### Exercise requirements
Once the pictures have been removed, repeat the remainder of the records exactly.

Dataset entries:
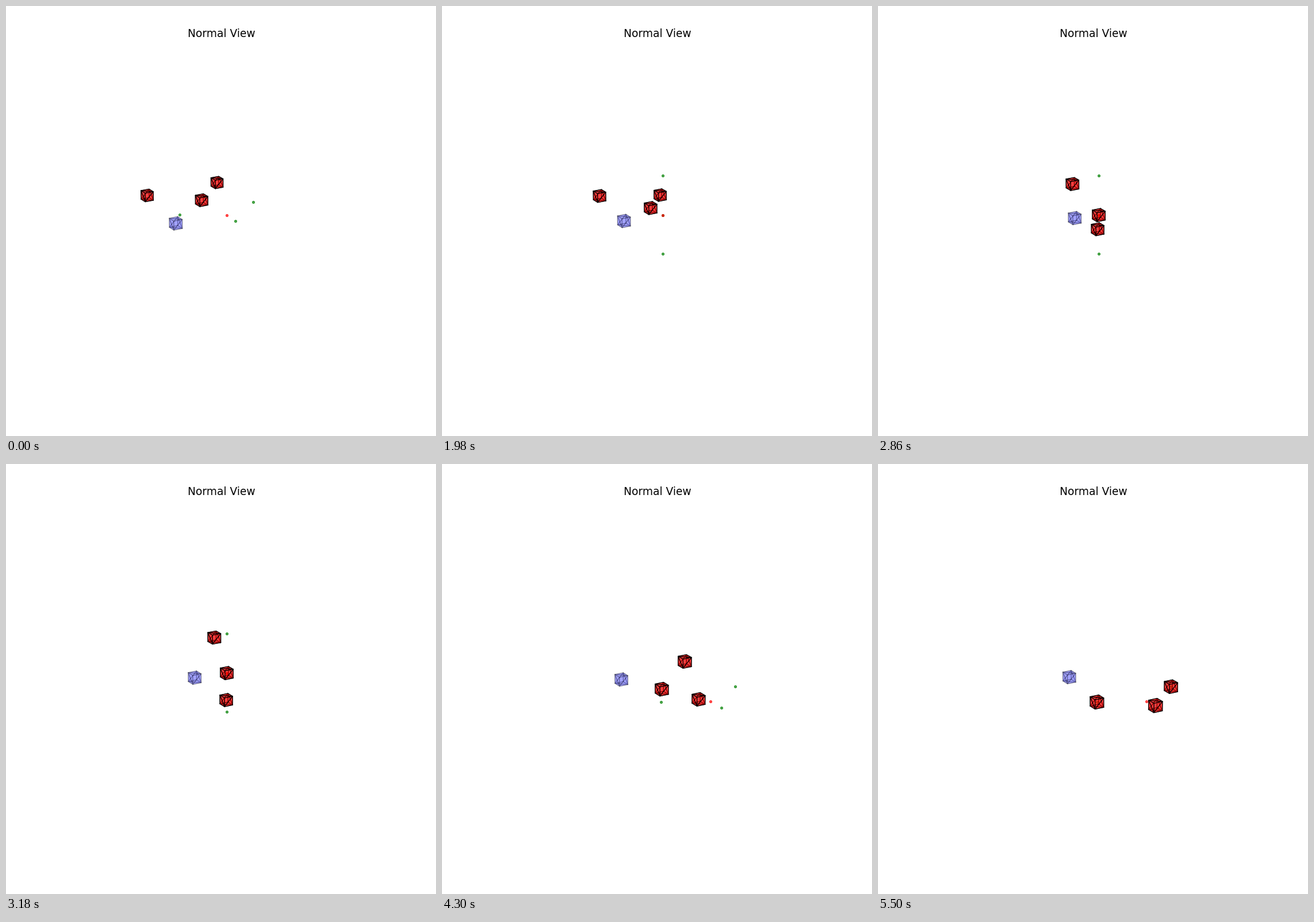
Recreate the animation shown at these times as a matplotlib script. Size 748 px wide and 748 px high, loop 7.08 s.

```python
import math

import matplotlib.pyplot as plt
import numpy as np
from matplotlib.animation import FuncAnimation
from matplotlib.collections import PolyCollection

SIZE, DPI = 748, 88
TICK, LOOP = 20, 7080
START, STEP, LAST = 1580, 80, 50
PX = 72 / DPI

# Perspective camera: azimuth -30, elevation 20, screen y pointing down
AZ, EL = math.radians(30), math.radians(20)
RIGHT = np.array([math.sin(AZ), math.cos(AZ), 0])
TOWARD = np.array([math.cos(AZ) * math.cos(EL), -math.sin(AZ) * math.cos(EL), math.sin(EL)])
DOWN = np.cross(RIGHT, TOWARD)
DOWN *= -np.sign(DOWN[2])
ORIGIN, DISTANCE = np.array([384, 363.7]), 2600

# Cube split into triangles, faces listed from back to front
EDGE = 16.4
CORNERS = EDGE * np.array([(x, y, z) for x in (-.5, .5) for y in (-.5, .5) for z in (-.5, .5)])
FACES = [(0, 4, 6, 2), (0, 1, 3, 2), (3, 7, 6, 2),
         (1, 5, 7, 3), (4, 5, 7, 6), (1, 5, 4, 0)]
TRIS = np.array([t for a, b, c, d in FACES for t in ((a, b, c), (a, c, d))])

# Two formations of three drones, and the centres they visit
GAP, SPEED = 72.5, 7.95
WEDGE = GAP * np.array([(-.54, -1, 0), (.45, 0, 0), (-.54, 1, 0)])
COLUMN = GAP * np.array([(0, 0, 1), (0, 0, 0), (0, 0, -1)])
HOME, MID, END = (np.array([x, 0, 0]) for x in (-122.5, 0, 158.7))
TO_COLUMN, TO_END = 3, 25
TURN = -0.05

PATROL_FROM, PATROL_STEPS = np.array([-7.7, -96.4, 0]), 15.15


def project(points):
    points = np.asarray(points, float)
    scale = 1 / (1 - points @ TOWARD / DISTANCE)
    flat = np.stack([points @ RIGHT, points @ DOWN], axis=-1)
    return ORIGIN + flat * scale[..., None]


def spin(points, angle):
    c, s = math.cos(angle), math.sin(angle)
    return points @ np.array([[c, s, 0], [-s, c, 0], [0, 0, 1]])


def goals(step):
    if step < TO_COLUMN:
        return MID, MID + spin(WEDGE, TURN * (step + 1))
    if step < TO_END:
        return MID, MID + COLUMN
    # The top drone takes the tip of the wedge
    return END, END + WEDGE[[1, 0, 2]]


def fly():
    spots = [HOME + WEDGE]
    for step in range(LAST):
        gap = goals(step)[1] - spots[-1]
        dist = np.linalg.norm(gap, axis=1, keepdims=True)
        spots.append(spots[-1] + gap * np.minimum(1, SPEED / np.maximum(dist, 1e-9)))
    return spots


def patrol(step):
    phase = step % (2 * PATROL_STEPS)
    done = min(phase, 2 * PATROL_STEPS - phase)
    return PATROL_FROM + np.array([0, SPEED / 2 * done, 0])


def cube(face, edge, z):
    art = PolyCollection([], facecolors=[face], edgecolors=[edge],
                         linewidths=1.35 * PX, zorder=z)
    return ax.add_collection(art, autolim=False)


def place(art, spot):
    art.set_verts(project(spot + CORNERS)[TRIS])


def dots(color):
    return ax.plot([], [], "o", color=color, alpha=0.7, ms=4.2 * PX,
                   mew=0.9 * PX, zorder=1)[0]


fig = plt.figure(figsize=(SIZE / DPI, SIZE / DPI), dpi=DPI, facecolor="white")
ax = fig.add_axes([0, 0, 1, 1])
ax.set_xlim(0, SIZE)
ax.set_ylim(SIZE, 0)
ax.axis("off")
ax.text(SIZE / 2 + 0.5, 53.6, "Normal View", family="DejaVu Sans",
        fontsize=18.67 * PX, ha="center", va="baseline", color="black")

goal_dots, center_dot = dots("green"), dots("red")
drones = [cube((1, 0, 0, 0.5), (0, 0, 0, 0.78), z) for z in (4, 2, 3)]
obstacle = cube((0, 0, 1, 0.2), (0, 0, 0, 0.22), 5)
flight = fly()


def draw(i):
    step = min(max((i * TICK - START) // STEP + 1, 0), LAST)
    center, points = goals(step)
    goal_dots.set_data(*project(points).T)
    center_dot.set_data(*project([center]).T)
    for art, spot in zip(drones, flight[step]):
        place(art, spot)
    place(obstacle, patrol(step))
    return [goal_dots, center_dot, obstacle, *drones]


anim = FuncAnimation(fig, draw, frames=LOOP // TICK, interval=TICK,
                     repeat=True, repeat_delay=0)
plt.show()
```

### Solution
Recreate the animation shown at these times as a matplotlib script. Size 748 px wide and 748 px high, loop 7.08 s.

```python
import math

import matplotlib.pyplot as plt
import numpy as np
from matplotlib.animation import FuncAnimation
from matplotlib.collections import PolyCollection

SIZE, DPI = 748, 88
TICK, LOOP = 20, 7080
START, STEP, LAST = 1580, 80, 50
PX = 72 / DPI

# Perspective camera: azimuth -30, elevation 20, screen y pointing down
AZ, EL = math.radians(30), math.radians(20)
RIGHT = np.array([math.sin(AZ), math.cos(AZ), 0])
TOWARD = np.array([math.cos(AZ) * math.cos(EL), -math.sin(AZ) * math.cos(EL), math.sin(EL)])
DOWN = np.cross(RIGHT, TOWARD)
DOWN *= -np.sign(DOWN[2])
ORIGIN, DISTANCE = np.array([384, 363.7]), 2600

# Cube split into triangles, faces listed from back to front
EDGE = 16.4
CORNERS = EDGE * np.array([(x, y, z) for x in (-.5, .5) for y in (-.5, .5) for z in (-.5, .5)])
FACES = [(0, 4, 6, 2), (0, 1, 3, 2), (3, 7, 6, 2),
         (1, 5, 7, 3), (4, 5, 7, 6), (1, 5, 4, 0)]
TRIS = np.array([t for a, b, c, d in FACES for t in ((a, b, c), (a, c, d))])

# Two formations of three drones, and the centres they visit
GAP, SPEED = 72.5, 7.95
WEDGE = GAP * np.array([(-.54, -1, 0), (.45, 0, 0), (-.54, 1, 0)])
COLUMN = GAP * np.array([(0, 0, 1), (0, 0, 0), (0, 0, -1)])
HOME, MID, END = (np.array([x, 0, 0]) for x in (-122.5, 0, 158.7))
TO_COLUMN, TO_END = 3, 25
TURN = -0.05

PATROL_FROM, PATROL_STEPS = np.array([-7.7, -96.4, 0]), 15.15


def project(points):
    points = np.asarray(points, float)
    scale = 1 / (1 - points @ TOWARD / DISTANCE)
    flat = np.stack([points @ RIGHT, points @ DOWN], axis=-1)
    return ORIGIN + flat * scale[..., None]


def spin(points, angle):
    c, s = math.cos(angle), math.sin(angle)
    return points @ np.array([[c, s, 0], [-s, c, 0], [0, 0, 1]])


def goals(step):
    if step < TO_COLUMN:
        return MID, MID + spin(WEDGE, TURN * (step + 1))
    if step < TO_END:
        return MID, MID + COLUMN
    # The top drone takes the tip of the wedge
    return END, END + WEDGE[[1, 0, 2]]


def fly():
    spots = [HOME + WEDGE]
    for step in range(LAST):
        gap = goals(step)[1] - spots[-1]
        dist = np.linalg.norm(gap, axis=1, keepdims=True)
        spots.append(spots[-1] + gap * np.minimum(1, SPEED / np.maximum(dist, 1e-9)))
    return spots


def patrol(step):
    phase = step % (2 * PATROL_STEPS)
    done = min(phase, 2 * PATROL_STEPS - phase)
    return PATROL_FROM + np.array([0, SPEED / 2 * done, 0])


def cube(face, edge, z):
    art = PolyCollection([], facecolors=[face], edgecolors=[edge],
                         linewidths=1.35 * PX, zorder=z)
    return ax.add_collection(art, autolim=False)


def place(art, spot):
    art.set_verts(project(spot + CORNERS)[TRIS])


def dots(color):
    return ax.plot([], [], "o", color=color, alpha=0.7, ms=4.2 * PX,
                   mew=0.9 * PX, zorder=1)[0]


fig = plt.figure(figsize=(SIZE / DPI, SIZE / DPI), dpi=DPI, facecolor="white")
ax = fig.add_axes([0, 0, 1, 1])
ax.set_xlim(0, SIZE)
ax.set_ylim(SIZE, 0)
ax.axis("off")
ax.text(SIZE / 2 + 0.5, 53.6, "Normal View", family="DejaVu Sans",
        fontsize=18.67 * PX, ha="center", va="baseline", color="black")

goal_dots, center_dot = dots("green"), dots("red")
drones = [cube((1, 0, 0, 0.5), (0, 0, 0, 0.78), z) for z in (4, 2, 3)]
obstacle = cube((0, 0, 1, 0.2), (0, 0, 0, 0.22), 5)
flight = fly()


def draw(i):
    step = min(max((i * TICK - START) // STEP + 1, 0), LAST)
    center, points = goals(step)
    goal_dots.set_data(*project(points).T)
    center_dot.set_data(*project([center]).T)
    for art, spot in zip(drones, flight[step]):
        place(art, spot)
    place(obstacle, patrol(step))
    return [goal_dots, center_dot, obstacle, *drones]


anim = FuncAnimation(fig, draw, frames=LOOP // TICK, interval=TICK,
                     repeat=True, repeat_delay=0)
plt.show()
```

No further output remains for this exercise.